Simple persistence and putting in a little extra effort to check the enrollment figures on a regular basis usually results in a schedule you can at least live with. Remember, however, that creating the ideal schedule is more complicated than just getting the class you want, as second-year College student Jenny Kennedy quickly discovered.
"Going into first semester, I thought that little one-hour breaks between classes seemed like a great idea, but later realized that they're more of a pain than anything else," Kennedy said. "An hour is too short to go back to the dorms to chill or work, and too long to do absolutely nothing, so it's just wasted time."
Once the perfect schedule has been secured, many upperclassmen rank going to office hours and getting to know their professors as a top priority.
"Visiting office hours will make your education better," Rushing said. "The teacher will know you, you learn more, and often you will make a much-needed friend and a connection for down the road."
Second-year College student Matt Axelrod reminds rising first years that by visiting office hours "not only will you get to know the person that will be deciding your fate, you now have an in on the grading process. Get cracking!"
When it comes to studying, everyone has their favorite locale, as many students find dorm rooms particularly distracting for engaging in serious studying. Rushing claims "Alderman stacks, 1B New, is best for exam studying," while second-year College student Dalainna Fralick is loyal to the Psychology Library. Remember, too, that when it gets down to the wire, Clemons maintains 24-hour final exam hours, and littlejohn's, a sandwich shop on the Corner, is open 24 hours year-round to satisfy the weary student's stomach.
littlejohn's is, in fact, the only 24-hour eatery within walking distance to first-year dorms. Gumby's Pizza on the Corner offers cheap eats relatively late at night, and they also deliver. It doesn't take long for many Rugby- Road bound first years to discover the wonder of Arch's, a frozen yogurt shop on the Corner which blends the cold concoction with any ingredient. The Corner also is home to some lesser-known restaurants, such as Martha's Cafe, a quaint blue house Elliewood Avenue to an affordable and unique menu. Axelrod was most impressed by the restaurant's bathroom, which "has fish in the bathtub."
When it comes to food actually on-Grounds, first-years are often more limited in selection. But don't think that Pavilion XI and Observatory Hill Dining Hall are the end-all-be-all of the underclassmen eating experience. Check out the Bakery at Newcomb Hall, the Poolside Cafe at the AFC, or even the vegetarian bar in the Backroom Cafe. All of these places offer an alternative to the typical burgers and fries, and they accept Plus Dollars. The Treehouse is home to the Root Cellar, a small convenience store with milk and other useful food staples, and it also takes Plus Dollars. Remember, though, that it doesn't open until 4 p.m. on Saturdays.
Rushing reminds first years of another choice many opt to take. Since first years must choose from the unlimited, Plus 15 or Plus 13 meal plans their first semester, after a semester of wasted food, many look for a better deal.
"You can decrease your meal plan [to Plus 10] after the first semester!" Rushing said.

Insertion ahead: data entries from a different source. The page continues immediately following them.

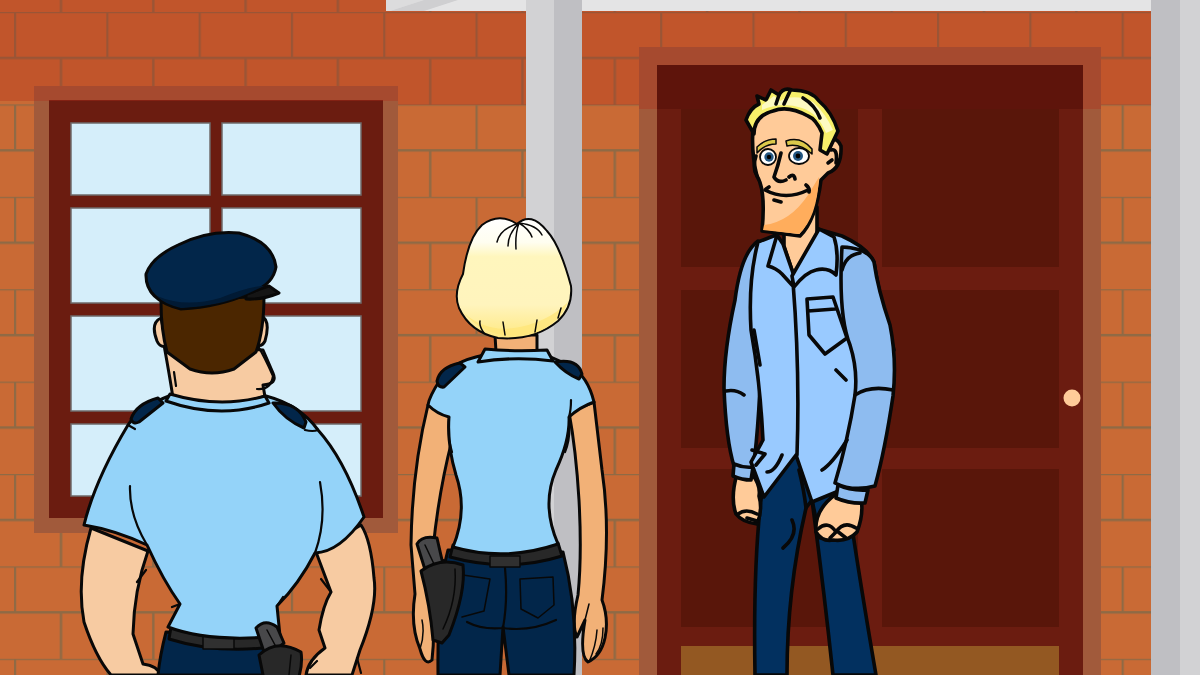
<!DOCTYPE html>
<html lang="en">
<head>
<meta charset="utf-8">
<title>Officers at the door</title>
<style>
:root{
--brick:#c96a35;--mortar:#8f6a45;--shade:#b02c18;--trim:#a15a3b;--frame:#6b1c10;--panel:#59160a;
--glass:#d5eefa;--post-light:#d2d2d4;--post-dark:#bfbfc3;--beam:#e4e4e5;--kick:#935822;
--ink:#080808;--uniform:#94d3f9;--navy:#02264a;--trouser:#02305f;--shirt:#99caff;--sleeve:#8ebcf0;
--skin-pale:#f7cba2;--skin-tan:#f2b177;--skin-warm:#ffcb99;--hair-yellow:#f7f06a;--leather:#282828
}
html,body{margin:0;height:100%;overflow:hidden}
svg{display:block;width:1200px;height:675px}
.figure path,.figure polygon,.figure ellipse{stroke:var(--ink);stroke-width:3;stroke-linejoin:round;stroke-linecap:round}
.figure .line{fill:none;stroke-width:2.2}
.figure .thin{fill:none;stroke-width:1.5}
.figure .bold path,.figure .bold ellipse{stroke-width:3.6}
.figure .plain{stroke:none}
.trim{fill:var(--trim)}.frame{fill:var(--frame)}.glass{fill:var(--glass);stroke:#6f6a6a;stroke-width:1.5}.panel{fill:var(--panel)}
.uniform{fill:var(--uniform)}.navy{fill:var(--navy)}.trouser{fill:var(--trouser)}.shirt{fill:var(--shirt)}.sleeve{fill:var(--sleeve)}
.pale{fill:var(--skin-pale)}.tan{fill:var(--skin-tan)}.warm{fill:var(--skin-warm)}.leather{fill:var(--leather)}
</style>
</head>
<body>
<svg viewBox="0 0 1200 675" role="img" aria-label="Two police officers, seen from behind, face a nervous blond man at his front door">
<defs>
<pattern id="bricks" x="14" y="12" width="92.3" height="92.4" patternUnits="userSpaceOnUse">
<rect width="93" height="93" fill="var(--brick)"/>
<path d="M0 0H93M0 46H93M1 0V46M47 46V93" fill="none" stroke="var(--mortar)" stroke-width="2.4"/>
</pattern>
<linearGradient id="bob" x1="0" y1="0" x2="0" y2="1">
<stop offset="0" stop-color="#fff"/><stop offset=".2" stop-color="#fffef0"/><stop offset=".32" stop-color="#fff6bd"/><stop offset=".72" stop-color="#fff4bd"/><stop offset="1" stop-color="#ffe87f"/>
</linearGradient>
<g id="pane-pair"><rect class="glass" x="71" width="139"/><rect class="glass" x="222" width="139"/></g>
<g id="panel-pair"><rect class="panel" x="681" width="177" height="158"/><rect class="panel" x="882" width="177" height="158"/></g>
</defs>

<g id="wall">
<rect width="1200" height="675" fill="url(#bricks)"/>
</g>

<g id="window">
<rect class="trim" x="34" y="86" width="364" height="447"/>
<rect class="frame" x="49" y="100" width="334" height="418"/>
<g class="panes">
<rect class="glass" x="71" y="123" width="139" height="72"/><rect class="glass" x="222" y="123" width="139" height="72"/>
<rect class="glass" x="71" y="208" width="139" height="95"/><rect class="glass" x="222" y="208" width="139" height="95"/>
<rect class="glass" x="71" y="316" width="139" height="95"/><rect class="glass" x="222" y="316" width="139" height="95"/>
<rect class="glass" x="71" y="424" width="139" height="72"/><rect class="glass" x="222" y="424" width="139" height="72"/>
</g>
</g>

<g id="door">
<rect class="trim" x="639" y="47" width="462" height="628"/>
<rect class="frame" x="657" y="65" width="426" height="610"/>
<use href="#panel-pair" y="109"/><use href="#panel-pair" y="290"/><use href="#panel-pair" y="469"/>
<rect x="681" y="646" width="378" height="29" fill="var(--kick)"/>
<circle cx="1072" cy="398" r="8.5" fill="var(--skin-warm)"/>
</g>

<g id="eave-shadow">
<path d="M0 0H1151V105H1101V109H639V105H398V101H0Z" fill="var(--shade)" opacity=".34"/>
<rect x="657" y="65" width="426" height="44" fill="#3a0805" opacity=".5"/>
</g>

<g id="porch">
<rect x="386" width="770" height="11" fill="var(--beam)"/>
<polygon points="386,0 424,0 390,11 386,11" fill="#dcdcdd"/><polygon points="424,0 458,0 424,11 390,11" fill="#cfcfd1"/>
<rect x="526" width="28" height="675" fill="var(--post-light)"/><rect x="554" width="28" height="675" fill="var(--post-dark)"/>
<rect x="1151" width="29" height="675" fill="var(--post-dark)"/><rect x="1180" width="20" height="675" fill="var(--post-light)"/>
</g>

<g id="resident" class="figure"><g class="bold">
<path class="trouser" d="M762 492Q753 560 755 675H787Q787 590 806 508L812 500Q824 590 833 675H876Q858 570 848 500L796 452Z"/>
<path class="line" d="M806 508Q804 490 799 470M792 520Q799 535 783 548M812 500L820 538"/>
<path class="warm" d="M737 474Q730 498 736 514Q742 522 757 524Q763 510 759 496Q761 486 752 474Z"/>
<path class="line" d="M738 514Q746 508 757 514M747 518L757 521"/>
<path class="warm" d="M836 494Q814 510 816 532Q822 542 833 540Q848 542 857 532Q864 514 861 498Z"/>
<path class="line" d="M818 529Q828 520 836 532Q844 520 856 528M830 538L837 531L846 538"/>
<path class="sleeve" d="M758 241Q741 253 735 300Q724 350 724 388Q726 440 734 466L753 470Q760 420 762 330Z"/>
<path class="sleeve" d="M734 464L733 476Q742 480 751 480L753 467Q743 468 734 464Z"/>
<path class="shirt" d="M758 242L776 235L795 274L818 229L842 236Q868 248 874 262Q880 300 894 350L858 405L846 488L812 502L796 455L764 497L751 462L763 440Q760 380 751 330Q748 280 758 242Z"/>
<path class="sleeve" d="M842 247Q868 248 874 262Q878 290 890 325Q897 360 893 396Q885 450 875 486Q853 492 835 483Q848 440 855 395Q858 370 850 345Q838 315 842 247Z"/>
<path class="sleeve" d="M838 485L836 498Q850 504 865 503L868 490Q850 491 838 485Z"/>
<path class="line" d="M793 282Q800 370 797 455M726 391Q736 389 744 395M893 390Q870 385 855 395M842 270Q846 255 860 253M836 370L846 380M752 450L765 454L756 465M847 440Q832 464 822 470M782 455Q775 472 767 472M754 330L760 365"/>
<path class="thin" d="M807 299L833 297L847 338L825 354L809 335ZM808 311L835 309"/>
<path class="warm" d="M784 225V246L794 276L817 238L817 207Z"/>
<path class="shirt" d="M777 235L768 266Q776 268 782 274L792 285L794 276L783 244Z"/>
<path class="shirt" d="M819 229L792 276L794 287Q806 272 816 270Q828 267 836 275Q839 252 834 237Z"/>
<path class="warm" d="M754 116Q750 150 757 176Q766 190 762 231L800 236Q816 220 821 180L828 173Q842 168 841 146Q836 135 828 142L822 110Q790 94 754 116Z"/>
<path class="plain" d="M764 225Q790 222 808 195L819 177Q817 218 799 234L763 230Z" fill="#ffad5c"/>
<path d="M754 134L746 120Q750 108 759 104L757 96L766 100L771 90L779 95Q783 87 792 90Q811 90 819 101Q832 112 838 131L827 154L820 150L822 133Q816 119 808 116Q788 105 773 111Q754 116 754 134Z" fill="var(--hair-yellow)"/>
<path class="plain" d="M762 105L774 96L780 101Q794 93 813 102Q826 114 833 130L826 133Q818 113 802 108Q782 101 762 110Z" fill="#fdfac2"/>
<path class="line" d="M779 95L776 104M790 91L784 104M803 98Q815 105 820 118M831 150Q838 148 836 163M828 163L832 160"/>
<path d="M757 147Q765 139 776 139L776 144Q765 144 757 153ZM786 141Q801 136 812 149L812 154Q800 143 787 146Z" fill="#dcc94b" style="stroke-width:1.5"/>
<ellipse cx="768" cy="157" rx="8" ry="8" fill="#fff" style="stroke-width:1.8"/><ellipse cx="799" cy="156" rx="10" ry="8" fill="#fff" style="stroke-width:1.8"/>
<circle cx="769" cy="157" r="4.7" fill="#235783"/><circle cx="798" cy="156" r="5" fill="#235783"/><circle cx="769" cy="157" r="2.2"/><circle cx="798" cy="156" r="2.4"/>
<path class="line" d="M781 153Q778 166 774 177Q778 184 786 180M789 177Q794 173 795 179M765 190Q786 201 808 190M806 185Q810 188 809 192M766 189L769 187M774 200L781 202M757 176Q752 168 756 156"/>
</g></g>

<g id="tall-officer" class="figure">
<path class="tan" d="M428 405Q412 470 411 545L415 594Q410 625 420 649Q425 667 432 660Q436 625 430 590Q434 510 452 440L449 408Z"/>
<path class="tan" d="M569 412Q576 450 579 500Q582 555 578 595Q571 625 577 637L585 620Q579 656 588 662Q601 656 605 638Q609 619 602 600Q611 530 602 470L594 402Z"/>
<path class="thin" d="M585 620L589 604M589 662Q596 646 597 630M596 654Q603 645 603 628M420 649Q425 634 422 620"/>
<path class="tan" d="M495 335L496 352H537V335Z"/>
<path class="navy" d="M448 550Q437 590 438 675H500L503 627L509 675H574Q578 610 563 552Z"/>
<path class="line" d="M505 568Q508 600 503 628Q482 630 467 622M503 628Q530 632 556 620"/>
<path class="thin" d="M456 574L490 579L484 611L462 617M520 579L553 577L554 605L538 618L521 609Z" stroke="#000"/>
<path class="leather" d="M453 545Q505 560 558 543L562 556Q508 573 450 557Z"/>
<path d="M490 556H520V567H490Z" fill="#303030" style="stroke-width:1.5"/>
<path class="uniform" d="M484 355Q450 362 440 380Q429 397 428 405Q437 414 449 417Q447 445 456 475Q468 510 453 547Q505 562 558 544Q541 505 556 470Q570 440 569 417Q580 407 594 402Q588 377 571 366L544 354Z"/>
<path class="line" d="M449 417Q447 436 452 452M569 417Q571 438 565 452M571 400Q571 410 569 417"/>
<path class="uniform" d="M485 349Q515 352 547 350L553 361Q515 356 478 362Z"/>
<path class="navy" d="M437 381Q440 367 460 363L465 367L444 387Q438 388 437 381Z"/><path class="navy" d="M555 362Q578 358 582 374L579 379Q566 374 555 362Z"/>
<path d="M517 224Q499 212 482 225Q468 238 463 274Q453 293 459 308Q470 332 498 338Q534 341 558 321Q573 307 571 286Q560 245 547 231Q531 211 517 224Z" fill="url(#bob)" style="stroke-width:2"/>
<path class="plain" d="M463 312Q484 332 514 328Q547 323 568 302Q560 323 535 333Q490 344 463 312Z" fill="#ffe679" opacity=".75"/>
<path class="thin" d="M519 223Q500 229 497 242M519 223Q508 234 508 246M519 223Q515 234 516 249M519 223Q529 229 532 237M519 223Q537 225 542 235M484 333Q479 326 480 321M505 335L503 322M535 332L537 320M558 318L561 308"/>
<g class="holster">
<path d="M417 544Q422 535 437 538L442 560Q450 562 449 573L427 576Z" fill="#48484a"/>
<path class="leather" d="M421 571Q440 557 463 565Q466 592 449 635L442 643L433 640Q430 605 421 571Z"/>
<path class="thin" d="M455 569Q457 600 443 629M425 545L434 564"/>
</g>
</g>

<g id="stocky-officer" class="figure">
<path class="pale" d="M91 528Q76 580 84 622Q96 658 111 675H160Q158 666 143 664L133 634Q134 590 148 551Z"/>
<path class="pale" d="M316 552L331 592Q323 605 319 630L325 648Q308 660 306 675H352L360 650Q378 605 374 578Q371 540 361 525Z"/>
<path class="line" d="M137 582L146 570M331 592L321 579M310 668L317 661M357 658L361 673"/>
<path class="pale" d="M164 345Q170 378 173 398Q220 420 265 397L263 385Q278 384 273 373L263 350Z"/>
<path class="pale" d="M161 318Q150 323 157 341Q160 348 167 346ZM261 316Q271 320 265 341Q262 347 257 345Z"/>
<path d="M161 302Q161 330 167 352L190 369Q212 377 234 369L256 352Q264 330 264 296Z" fill="#4b2600"/>
<path class="line" d="M258 346Q264 356 273 376Q271 390 257 389M174 372L176 386"/>
<path class="navy" d="M166 632Q160 655 158 675H280V636Z"/>
<path class="leather" d="M171 627Q210 643 280 635L279 646Q220 655 169 639Z"/>
<path d="M203 636H234V649H203Z" fill="#303030" style="stroke-width:1.5"/>
<path class="uniform" d="M169 396Q140 407 128 425Q95 480 84 525Q115 530 147 545Q163 580 180 604L168 627Q210 643 280 636L277 606Q299 584 315 553Q340 552 364 517Q345 460 318 430Q300 405 266 396Q220 412 169 396Z"/>
<path class="line" d="M130 486Q129 515 147 545M320 482Q327 520 315 553M180 604L172 607M277 606L283 597M318 430Q313 432 305 430M128 425L135 429"/>
<path class="uniform" d="M170 394Q220 409 265 396L269 403Q220 420 166 401Z"/>
<path class="navy" d="M131 419Q136 404 158 398L163 403L139 422Q133 425 131 419ZM273 403Q298 402 306 422L304 428Q285 420 273 403Z"/>
<path d="M246 294L269 286L279 293Q262 300 246 299Z" fill="#151515"/>
<path class="navy" d="M146 274Q152 257 178 245Q208 230 239 233Q273 242 276 267Q273 285 250 293Q220 307 181 309Q145 300 146 274Z"/>
<path class="plain" d="M157 296Q185 308 220 298Q250 286 264 286L247 294Q220 306 181 308Q164 304 157 296Z" fill="#011a34"/>
<g class="holster">
<path d="M256 628Q265 618 277 627L284 643L266 658Z" fill="#48484a"/>
<path class="leather" d="M259 655Q277 638 301 652Q303 664 298 680H264Z"/>
<path class="thin" d="M267 630L275 645M291 655L289 675"/>
</g>
</g>
</svg>
</body>
</html>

Now that your meals are set for the next year, the smart first year will remember to plan even further into the future.
"Out-of-staters need to know that the majority of people go out of town for fall break and Thanksgiving, so you need to buy your plane tickets early," Wilson said.
But don't leave Charlottesville too quickly, especially if you're planning on living off-Grounds during your second year. Many students begin the search for an apartment of house only a couple months into their first year. "Get housing for second year early if you are living off-Grounds," Rushing said. "The good ones go fast"